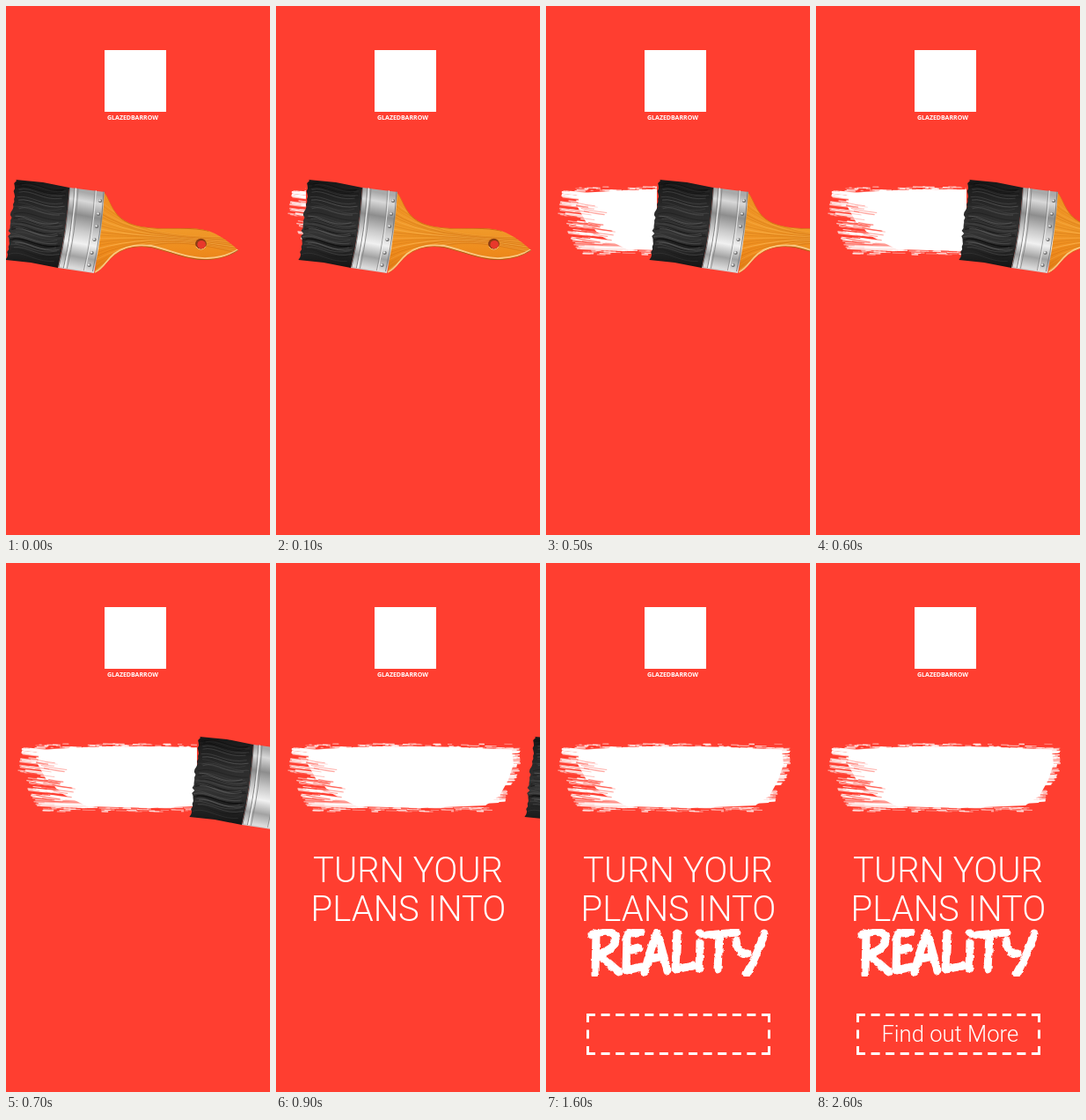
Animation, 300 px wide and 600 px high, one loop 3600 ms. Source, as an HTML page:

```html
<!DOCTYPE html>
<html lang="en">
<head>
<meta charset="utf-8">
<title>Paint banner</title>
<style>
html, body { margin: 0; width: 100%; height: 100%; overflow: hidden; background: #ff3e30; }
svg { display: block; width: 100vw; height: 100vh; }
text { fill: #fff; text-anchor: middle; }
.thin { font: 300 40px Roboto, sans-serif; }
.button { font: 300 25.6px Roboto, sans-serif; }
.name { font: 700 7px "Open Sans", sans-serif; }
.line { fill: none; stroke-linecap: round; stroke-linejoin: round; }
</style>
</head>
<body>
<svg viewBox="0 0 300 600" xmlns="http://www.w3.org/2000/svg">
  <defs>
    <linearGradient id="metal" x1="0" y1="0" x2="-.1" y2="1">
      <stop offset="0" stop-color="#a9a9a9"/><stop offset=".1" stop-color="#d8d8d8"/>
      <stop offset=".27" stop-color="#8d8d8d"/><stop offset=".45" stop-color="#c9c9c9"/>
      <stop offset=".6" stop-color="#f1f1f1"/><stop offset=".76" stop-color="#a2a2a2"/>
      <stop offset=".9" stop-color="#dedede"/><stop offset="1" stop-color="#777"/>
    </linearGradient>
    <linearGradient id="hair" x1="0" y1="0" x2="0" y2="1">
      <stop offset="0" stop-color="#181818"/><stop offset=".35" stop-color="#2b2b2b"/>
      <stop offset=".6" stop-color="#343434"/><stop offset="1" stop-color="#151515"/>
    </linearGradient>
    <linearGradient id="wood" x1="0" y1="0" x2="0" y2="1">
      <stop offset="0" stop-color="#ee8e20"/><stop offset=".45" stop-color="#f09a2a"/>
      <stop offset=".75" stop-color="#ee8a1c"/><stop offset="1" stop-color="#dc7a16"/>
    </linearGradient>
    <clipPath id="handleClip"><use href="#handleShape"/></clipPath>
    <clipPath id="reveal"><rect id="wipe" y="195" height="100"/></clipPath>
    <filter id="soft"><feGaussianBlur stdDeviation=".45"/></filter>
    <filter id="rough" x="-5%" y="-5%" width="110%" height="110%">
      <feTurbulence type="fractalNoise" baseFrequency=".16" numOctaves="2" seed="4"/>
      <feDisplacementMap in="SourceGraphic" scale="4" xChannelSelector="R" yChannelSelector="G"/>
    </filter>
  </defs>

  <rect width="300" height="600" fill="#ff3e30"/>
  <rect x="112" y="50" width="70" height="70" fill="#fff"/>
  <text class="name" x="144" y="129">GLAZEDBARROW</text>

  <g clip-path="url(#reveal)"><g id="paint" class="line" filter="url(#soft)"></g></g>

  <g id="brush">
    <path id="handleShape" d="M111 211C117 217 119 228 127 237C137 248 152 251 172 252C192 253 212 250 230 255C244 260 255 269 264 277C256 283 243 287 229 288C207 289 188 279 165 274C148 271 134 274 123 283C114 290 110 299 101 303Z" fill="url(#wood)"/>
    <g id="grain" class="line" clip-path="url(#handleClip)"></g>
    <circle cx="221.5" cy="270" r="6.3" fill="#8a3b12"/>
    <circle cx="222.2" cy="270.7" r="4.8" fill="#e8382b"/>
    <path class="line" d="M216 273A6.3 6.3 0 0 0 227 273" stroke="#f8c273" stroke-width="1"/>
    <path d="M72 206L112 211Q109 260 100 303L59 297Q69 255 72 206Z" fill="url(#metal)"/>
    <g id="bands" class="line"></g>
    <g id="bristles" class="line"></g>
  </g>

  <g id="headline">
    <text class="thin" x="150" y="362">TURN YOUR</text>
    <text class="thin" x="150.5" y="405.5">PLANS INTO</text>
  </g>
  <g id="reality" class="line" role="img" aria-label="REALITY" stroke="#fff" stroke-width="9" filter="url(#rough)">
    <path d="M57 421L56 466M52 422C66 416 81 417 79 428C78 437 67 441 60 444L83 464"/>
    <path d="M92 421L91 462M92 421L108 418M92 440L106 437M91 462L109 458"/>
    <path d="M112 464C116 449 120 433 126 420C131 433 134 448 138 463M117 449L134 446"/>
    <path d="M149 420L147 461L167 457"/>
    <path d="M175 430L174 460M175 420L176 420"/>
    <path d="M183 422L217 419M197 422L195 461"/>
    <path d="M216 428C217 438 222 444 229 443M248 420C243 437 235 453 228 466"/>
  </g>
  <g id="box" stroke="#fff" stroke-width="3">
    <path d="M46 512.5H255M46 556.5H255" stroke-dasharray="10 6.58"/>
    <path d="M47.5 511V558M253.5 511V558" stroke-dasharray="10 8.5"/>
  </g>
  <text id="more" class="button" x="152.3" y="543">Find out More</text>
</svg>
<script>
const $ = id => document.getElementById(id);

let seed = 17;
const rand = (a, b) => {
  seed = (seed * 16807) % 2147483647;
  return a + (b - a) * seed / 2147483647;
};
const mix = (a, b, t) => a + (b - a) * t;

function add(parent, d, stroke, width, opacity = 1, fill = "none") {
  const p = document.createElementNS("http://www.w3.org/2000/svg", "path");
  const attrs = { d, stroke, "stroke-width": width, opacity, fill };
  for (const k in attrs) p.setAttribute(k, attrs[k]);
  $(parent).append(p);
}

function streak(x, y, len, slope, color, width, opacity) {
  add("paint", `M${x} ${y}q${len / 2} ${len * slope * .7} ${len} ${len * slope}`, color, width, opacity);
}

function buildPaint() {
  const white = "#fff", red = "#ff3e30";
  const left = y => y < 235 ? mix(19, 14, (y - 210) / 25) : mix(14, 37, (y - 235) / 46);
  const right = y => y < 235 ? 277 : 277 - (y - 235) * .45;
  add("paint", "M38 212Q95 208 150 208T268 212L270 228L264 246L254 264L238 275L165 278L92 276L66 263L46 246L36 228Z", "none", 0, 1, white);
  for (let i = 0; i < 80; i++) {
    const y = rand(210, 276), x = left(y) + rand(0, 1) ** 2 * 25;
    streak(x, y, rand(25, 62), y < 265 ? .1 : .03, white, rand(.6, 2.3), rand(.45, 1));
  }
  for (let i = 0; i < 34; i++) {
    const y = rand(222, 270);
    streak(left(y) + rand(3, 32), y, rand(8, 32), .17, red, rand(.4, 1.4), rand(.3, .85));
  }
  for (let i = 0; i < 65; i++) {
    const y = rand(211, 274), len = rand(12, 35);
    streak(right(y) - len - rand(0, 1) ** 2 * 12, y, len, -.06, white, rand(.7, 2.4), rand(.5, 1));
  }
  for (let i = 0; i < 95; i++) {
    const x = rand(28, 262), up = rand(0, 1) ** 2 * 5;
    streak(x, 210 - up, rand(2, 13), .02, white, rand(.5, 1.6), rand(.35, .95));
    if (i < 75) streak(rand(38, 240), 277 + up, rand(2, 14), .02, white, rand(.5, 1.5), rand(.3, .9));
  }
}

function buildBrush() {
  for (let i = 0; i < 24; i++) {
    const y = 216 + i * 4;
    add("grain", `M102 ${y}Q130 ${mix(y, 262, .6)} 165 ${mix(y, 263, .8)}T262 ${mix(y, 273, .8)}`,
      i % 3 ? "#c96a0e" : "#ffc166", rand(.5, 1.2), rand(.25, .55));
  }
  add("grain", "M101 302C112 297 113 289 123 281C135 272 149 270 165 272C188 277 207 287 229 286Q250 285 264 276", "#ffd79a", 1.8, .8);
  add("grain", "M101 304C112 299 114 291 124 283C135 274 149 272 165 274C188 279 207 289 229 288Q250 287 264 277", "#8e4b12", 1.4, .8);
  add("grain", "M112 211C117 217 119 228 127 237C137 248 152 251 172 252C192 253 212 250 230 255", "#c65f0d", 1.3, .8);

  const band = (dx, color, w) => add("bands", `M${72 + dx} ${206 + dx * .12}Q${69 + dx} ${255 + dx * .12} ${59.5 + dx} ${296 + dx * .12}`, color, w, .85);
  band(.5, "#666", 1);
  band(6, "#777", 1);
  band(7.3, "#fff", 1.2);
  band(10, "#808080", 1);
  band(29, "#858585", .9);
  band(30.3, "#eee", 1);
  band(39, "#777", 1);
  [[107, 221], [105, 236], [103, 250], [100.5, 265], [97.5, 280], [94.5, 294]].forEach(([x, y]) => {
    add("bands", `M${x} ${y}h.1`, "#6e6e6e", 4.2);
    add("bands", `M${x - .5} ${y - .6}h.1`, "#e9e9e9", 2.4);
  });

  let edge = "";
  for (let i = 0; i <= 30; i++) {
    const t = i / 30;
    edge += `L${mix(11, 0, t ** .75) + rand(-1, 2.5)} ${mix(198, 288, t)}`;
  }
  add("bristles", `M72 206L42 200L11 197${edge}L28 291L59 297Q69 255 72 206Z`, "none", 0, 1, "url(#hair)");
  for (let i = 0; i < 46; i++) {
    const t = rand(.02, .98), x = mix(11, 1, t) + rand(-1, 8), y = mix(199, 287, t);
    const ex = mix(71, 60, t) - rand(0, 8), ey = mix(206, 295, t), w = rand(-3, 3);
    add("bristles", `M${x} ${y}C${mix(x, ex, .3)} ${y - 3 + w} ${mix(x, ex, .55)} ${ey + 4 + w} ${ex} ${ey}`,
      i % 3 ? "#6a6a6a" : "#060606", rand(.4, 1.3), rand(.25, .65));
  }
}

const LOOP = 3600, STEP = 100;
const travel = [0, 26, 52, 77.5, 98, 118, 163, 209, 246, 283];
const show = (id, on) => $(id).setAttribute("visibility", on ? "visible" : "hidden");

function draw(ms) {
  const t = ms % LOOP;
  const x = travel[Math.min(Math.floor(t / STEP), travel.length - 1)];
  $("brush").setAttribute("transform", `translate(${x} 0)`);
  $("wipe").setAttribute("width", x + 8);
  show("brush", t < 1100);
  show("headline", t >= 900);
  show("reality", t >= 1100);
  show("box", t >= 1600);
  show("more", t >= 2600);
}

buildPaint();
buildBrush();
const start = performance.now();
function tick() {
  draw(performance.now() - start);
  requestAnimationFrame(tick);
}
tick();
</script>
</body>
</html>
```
========================
*What is needed*
Copy each line of the listing that holds the word "color".

*Task answer*
      <stop offset="0" stop-color="#a9a9a9"/><stop offset=".1" stop-color="#d8d8d8"/>
      <stop offset=".27" stop-color="#8d8d8d"/><stop offset=".45" stop-color="#c9c9c9"/>
      <stop offset=".6" stop-color="#f1f1f1"/><stop offset=".76" stop-color="#a2a2a2"/>
      <stop offset=".9" stop-color="#dedede"/><stop offset="1" stop-color="#777"/>
      <stop offset="0" stop-color="#181818"/><stop offset=".35" stop-color="#2b2b2b"/>
      <stop offset=".6" stop-color="#343434"/><stop offset="1" stop-color="#151515"/>
      <stop offset="0" stop-color="#ee8e20"/><stop offset=".45" stop-color="#f09a2a"/>
      <stop offset=".75" stop-color="#ee8a1c"/><stop offset="1" stop-color="#dc7a16"/>
function streak(x, y, len, slope, color, width, opacity) {
  add("paint", `M${x} ${y}q${len / 2} ${len * slope * .7} ${len} ${len * slope}`, color, width, opacity);
  const band = (dx, color, w) => add("bands", `M${72 + dx} ${206 + dx * .12}Q${69 + dx} ${255 + dx * .12} ${59.5 + dx} ${296 + dx * .12}`, color, w, .85);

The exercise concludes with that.